There is no formal place in Lilongwe for them to set up shop and earn a living, but their work certainly deserves to be showcased and sent around the world in various suitcases. In the other local market which is much larger and primarily intended for groceries, some of the fruit and vegetable vendors actually have little shacks where they can keep their stuff. The craft market men (and yes, they are all men) have their items displayed on rock piles usually covered with cardboard or another repurposed material. The post office allows them the space on their perimeter of their lot and does not charge them rent.
According to Chiko the effort to form a craft market only started a few years ago with about a dozen locals coming together to form a committee. They have since grown and
each crafter contributes 500 kwacha (or about $1.25) a month to do business there. They all pay their dues to the committee and most of it goes to pay the three watchmen they hire to guard their stands at night. Some of the money goes to helping each other buy new files, chisels and other tools and some gets saved.
The crafters, who truthfully are all in competition with each other, really have a sense of community.
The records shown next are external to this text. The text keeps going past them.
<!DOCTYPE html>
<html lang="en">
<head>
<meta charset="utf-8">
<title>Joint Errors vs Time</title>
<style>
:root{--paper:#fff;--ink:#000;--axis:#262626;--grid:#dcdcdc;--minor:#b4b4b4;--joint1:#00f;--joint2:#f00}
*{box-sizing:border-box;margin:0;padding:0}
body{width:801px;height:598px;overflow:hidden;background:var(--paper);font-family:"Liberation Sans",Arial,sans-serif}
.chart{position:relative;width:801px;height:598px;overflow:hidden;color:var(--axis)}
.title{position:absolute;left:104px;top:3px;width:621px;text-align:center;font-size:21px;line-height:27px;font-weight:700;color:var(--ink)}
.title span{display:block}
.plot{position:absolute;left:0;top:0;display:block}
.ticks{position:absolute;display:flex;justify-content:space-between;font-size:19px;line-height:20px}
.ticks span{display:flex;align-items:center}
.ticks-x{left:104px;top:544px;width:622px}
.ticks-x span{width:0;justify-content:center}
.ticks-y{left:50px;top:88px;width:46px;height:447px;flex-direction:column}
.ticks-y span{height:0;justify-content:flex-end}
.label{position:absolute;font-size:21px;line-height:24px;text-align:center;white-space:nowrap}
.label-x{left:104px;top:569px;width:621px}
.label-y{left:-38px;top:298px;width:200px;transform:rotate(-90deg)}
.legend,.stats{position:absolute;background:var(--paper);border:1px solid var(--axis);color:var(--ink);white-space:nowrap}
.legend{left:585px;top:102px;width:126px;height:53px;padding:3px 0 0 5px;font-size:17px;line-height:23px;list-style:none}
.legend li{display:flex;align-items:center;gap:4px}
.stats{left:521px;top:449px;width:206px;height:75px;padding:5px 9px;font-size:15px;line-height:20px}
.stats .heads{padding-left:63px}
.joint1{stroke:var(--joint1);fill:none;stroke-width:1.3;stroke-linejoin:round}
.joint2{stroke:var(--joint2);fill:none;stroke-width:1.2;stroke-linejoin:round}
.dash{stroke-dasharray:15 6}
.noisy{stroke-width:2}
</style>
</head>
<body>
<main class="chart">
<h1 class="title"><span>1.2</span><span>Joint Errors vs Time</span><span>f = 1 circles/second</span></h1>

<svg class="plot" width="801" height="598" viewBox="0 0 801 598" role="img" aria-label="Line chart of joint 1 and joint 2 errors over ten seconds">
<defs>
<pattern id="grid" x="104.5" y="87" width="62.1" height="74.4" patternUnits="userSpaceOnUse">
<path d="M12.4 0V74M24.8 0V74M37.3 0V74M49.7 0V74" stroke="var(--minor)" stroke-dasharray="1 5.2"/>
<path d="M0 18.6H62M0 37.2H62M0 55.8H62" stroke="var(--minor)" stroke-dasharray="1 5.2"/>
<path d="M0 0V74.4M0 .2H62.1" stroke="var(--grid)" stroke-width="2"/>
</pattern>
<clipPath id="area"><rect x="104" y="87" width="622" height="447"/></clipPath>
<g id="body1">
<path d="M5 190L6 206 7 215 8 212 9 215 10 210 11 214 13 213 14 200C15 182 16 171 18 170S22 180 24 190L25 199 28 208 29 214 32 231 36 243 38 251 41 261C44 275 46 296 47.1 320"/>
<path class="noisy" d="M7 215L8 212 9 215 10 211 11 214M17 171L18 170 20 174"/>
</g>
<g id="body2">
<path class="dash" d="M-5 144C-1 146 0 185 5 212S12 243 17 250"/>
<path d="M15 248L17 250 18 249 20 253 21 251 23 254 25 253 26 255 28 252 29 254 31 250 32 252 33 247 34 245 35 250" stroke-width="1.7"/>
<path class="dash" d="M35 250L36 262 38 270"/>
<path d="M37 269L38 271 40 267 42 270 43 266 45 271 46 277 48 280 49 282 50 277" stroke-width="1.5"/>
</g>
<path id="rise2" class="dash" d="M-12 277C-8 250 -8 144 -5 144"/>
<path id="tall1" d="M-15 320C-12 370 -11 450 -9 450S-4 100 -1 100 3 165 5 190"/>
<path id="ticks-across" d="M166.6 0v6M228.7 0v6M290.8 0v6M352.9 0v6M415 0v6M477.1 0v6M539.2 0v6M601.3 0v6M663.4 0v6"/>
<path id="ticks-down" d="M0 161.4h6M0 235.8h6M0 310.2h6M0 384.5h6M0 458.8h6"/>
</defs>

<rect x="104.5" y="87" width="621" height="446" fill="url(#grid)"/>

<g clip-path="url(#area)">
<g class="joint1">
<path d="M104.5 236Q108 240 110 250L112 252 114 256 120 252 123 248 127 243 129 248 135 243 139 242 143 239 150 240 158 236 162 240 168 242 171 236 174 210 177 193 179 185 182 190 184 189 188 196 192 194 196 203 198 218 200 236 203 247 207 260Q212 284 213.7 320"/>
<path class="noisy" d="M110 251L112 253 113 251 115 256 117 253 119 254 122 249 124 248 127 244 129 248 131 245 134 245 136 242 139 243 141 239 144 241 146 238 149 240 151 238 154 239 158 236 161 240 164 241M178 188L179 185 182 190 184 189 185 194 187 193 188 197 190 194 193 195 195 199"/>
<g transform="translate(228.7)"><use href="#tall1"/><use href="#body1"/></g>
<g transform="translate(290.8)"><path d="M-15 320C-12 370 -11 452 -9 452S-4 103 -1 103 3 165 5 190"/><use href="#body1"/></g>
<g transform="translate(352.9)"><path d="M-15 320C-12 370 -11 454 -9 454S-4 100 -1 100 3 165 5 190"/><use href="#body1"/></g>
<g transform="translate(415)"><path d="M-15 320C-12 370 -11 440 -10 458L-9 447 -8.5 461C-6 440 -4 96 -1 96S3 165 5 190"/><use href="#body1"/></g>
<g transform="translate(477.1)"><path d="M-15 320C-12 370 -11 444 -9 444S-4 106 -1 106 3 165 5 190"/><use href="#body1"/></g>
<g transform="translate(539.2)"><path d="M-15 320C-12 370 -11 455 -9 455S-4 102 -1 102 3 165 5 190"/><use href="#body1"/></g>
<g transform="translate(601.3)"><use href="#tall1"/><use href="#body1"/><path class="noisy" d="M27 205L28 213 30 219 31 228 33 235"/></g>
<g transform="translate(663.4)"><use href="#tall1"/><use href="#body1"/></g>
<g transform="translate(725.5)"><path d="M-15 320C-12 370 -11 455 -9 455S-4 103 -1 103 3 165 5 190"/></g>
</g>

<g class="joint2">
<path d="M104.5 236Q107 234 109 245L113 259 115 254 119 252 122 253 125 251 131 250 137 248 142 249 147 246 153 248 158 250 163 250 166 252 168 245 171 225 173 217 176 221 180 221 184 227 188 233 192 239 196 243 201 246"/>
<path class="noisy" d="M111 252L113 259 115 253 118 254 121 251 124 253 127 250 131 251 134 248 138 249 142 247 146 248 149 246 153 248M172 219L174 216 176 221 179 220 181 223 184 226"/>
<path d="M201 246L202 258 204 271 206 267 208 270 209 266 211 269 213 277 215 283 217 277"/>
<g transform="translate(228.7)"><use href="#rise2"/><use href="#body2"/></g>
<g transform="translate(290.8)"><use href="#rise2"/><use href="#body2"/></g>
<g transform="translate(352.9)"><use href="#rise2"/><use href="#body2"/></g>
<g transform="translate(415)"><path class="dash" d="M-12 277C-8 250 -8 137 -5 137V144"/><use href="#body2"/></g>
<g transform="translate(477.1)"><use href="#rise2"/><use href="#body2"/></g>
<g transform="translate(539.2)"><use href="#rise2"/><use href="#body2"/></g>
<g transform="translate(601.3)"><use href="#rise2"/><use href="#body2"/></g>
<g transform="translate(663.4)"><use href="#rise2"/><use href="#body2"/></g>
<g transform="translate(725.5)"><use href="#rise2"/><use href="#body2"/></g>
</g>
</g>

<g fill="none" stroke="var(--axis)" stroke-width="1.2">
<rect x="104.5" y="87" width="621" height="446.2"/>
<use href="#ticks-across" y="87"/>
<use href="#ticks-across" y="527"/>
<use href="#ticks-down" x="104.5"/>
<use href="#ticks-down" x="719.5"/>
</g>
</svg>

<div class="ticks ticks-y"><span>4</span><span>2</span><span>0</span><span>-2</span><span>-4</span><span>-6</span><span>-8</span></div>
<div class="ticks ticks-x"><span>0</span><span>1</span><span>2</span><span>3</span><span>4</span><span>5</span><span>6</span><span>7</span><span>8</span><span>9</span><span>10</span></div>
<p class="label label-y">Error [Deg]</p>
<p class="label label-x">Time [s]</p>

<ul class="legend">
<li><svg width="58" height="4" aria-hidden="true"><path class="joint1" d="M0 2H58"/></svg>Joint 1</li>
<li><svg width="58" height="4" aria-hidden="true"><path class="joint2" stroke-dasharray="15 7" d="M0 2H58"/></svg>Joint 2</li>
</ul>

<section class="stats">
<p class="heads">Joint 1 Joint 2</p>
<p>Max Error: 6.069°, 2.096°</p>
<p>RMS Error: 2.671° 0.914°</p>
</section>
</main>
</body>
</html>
I was told that if one of the craftsmen is involved in an accident, gets very sick or has a death in the family some of the savings will go to supplement his lack of income. A small handful of the experienced craftsmen, like Chiko, will also welcome some
of the underdogs to come up to their little area when there are buyers around and encourage the shoppers to buy from the young guys first as they need the money more.
Chiko, a charmer and true salesmen was narrating this craft market culture to me in between telling these underdogs to back off as today we were telling stories and making friends, not selling.
After a few hours of swapping stories and learning about the inner workings of this place I had come to love, I decided to take my fruits and veggies and head home. I had (as always) walked away with a bracelet. Chiko being the smooth talker he was, accompanied me as I gathered my groceries and the guys started teasing him in Chichewa.
I have to admit, this situation is easily the hardest to navigate. While I’m happy to make conversation and friends, I’m always uncertain just how to tell someone “please don’t help me or walk me home.” Chiko said he was just going up the road to grab a soda and it was along the same path as mine so in true gentleman fashion he took my heaviest bags and we walked on together.
He politely suggested we exchange numbers and while I was hesitant I obliged because I felt like declining would be a bad way to end a great afternoon. I also had my own selfish motivations of wanting to have a local I could text should I ever find myself wondering something about the city or a certain situation. Chiko bought his soda and walked me about halfway home. He admitted he was surprised, but pleased that I bought and planned to cook my own food, and that I was walking ‘so far’ with them to go home. I think I earned some street cred for chilling with the locals and trying to live like one too.
I’ve been back to the market twice since our Saturday chat, and while I’ve supported local entrepreneurs and artists, I also feel like I’m starting to make friends. Chiko and I have texted a few times and on my way home from work tonight Gift and I exchanged numbers and he too walked me part way home.
The craft market is a cool place to find out about Malawi, you meet people who have moved to Lilongwe from all different parts of the country. They always want to tell you where the best places to go swimming, fishing or dancing is. If you’re open to it, you can learn a thing or two like the language or where the cheap beer is.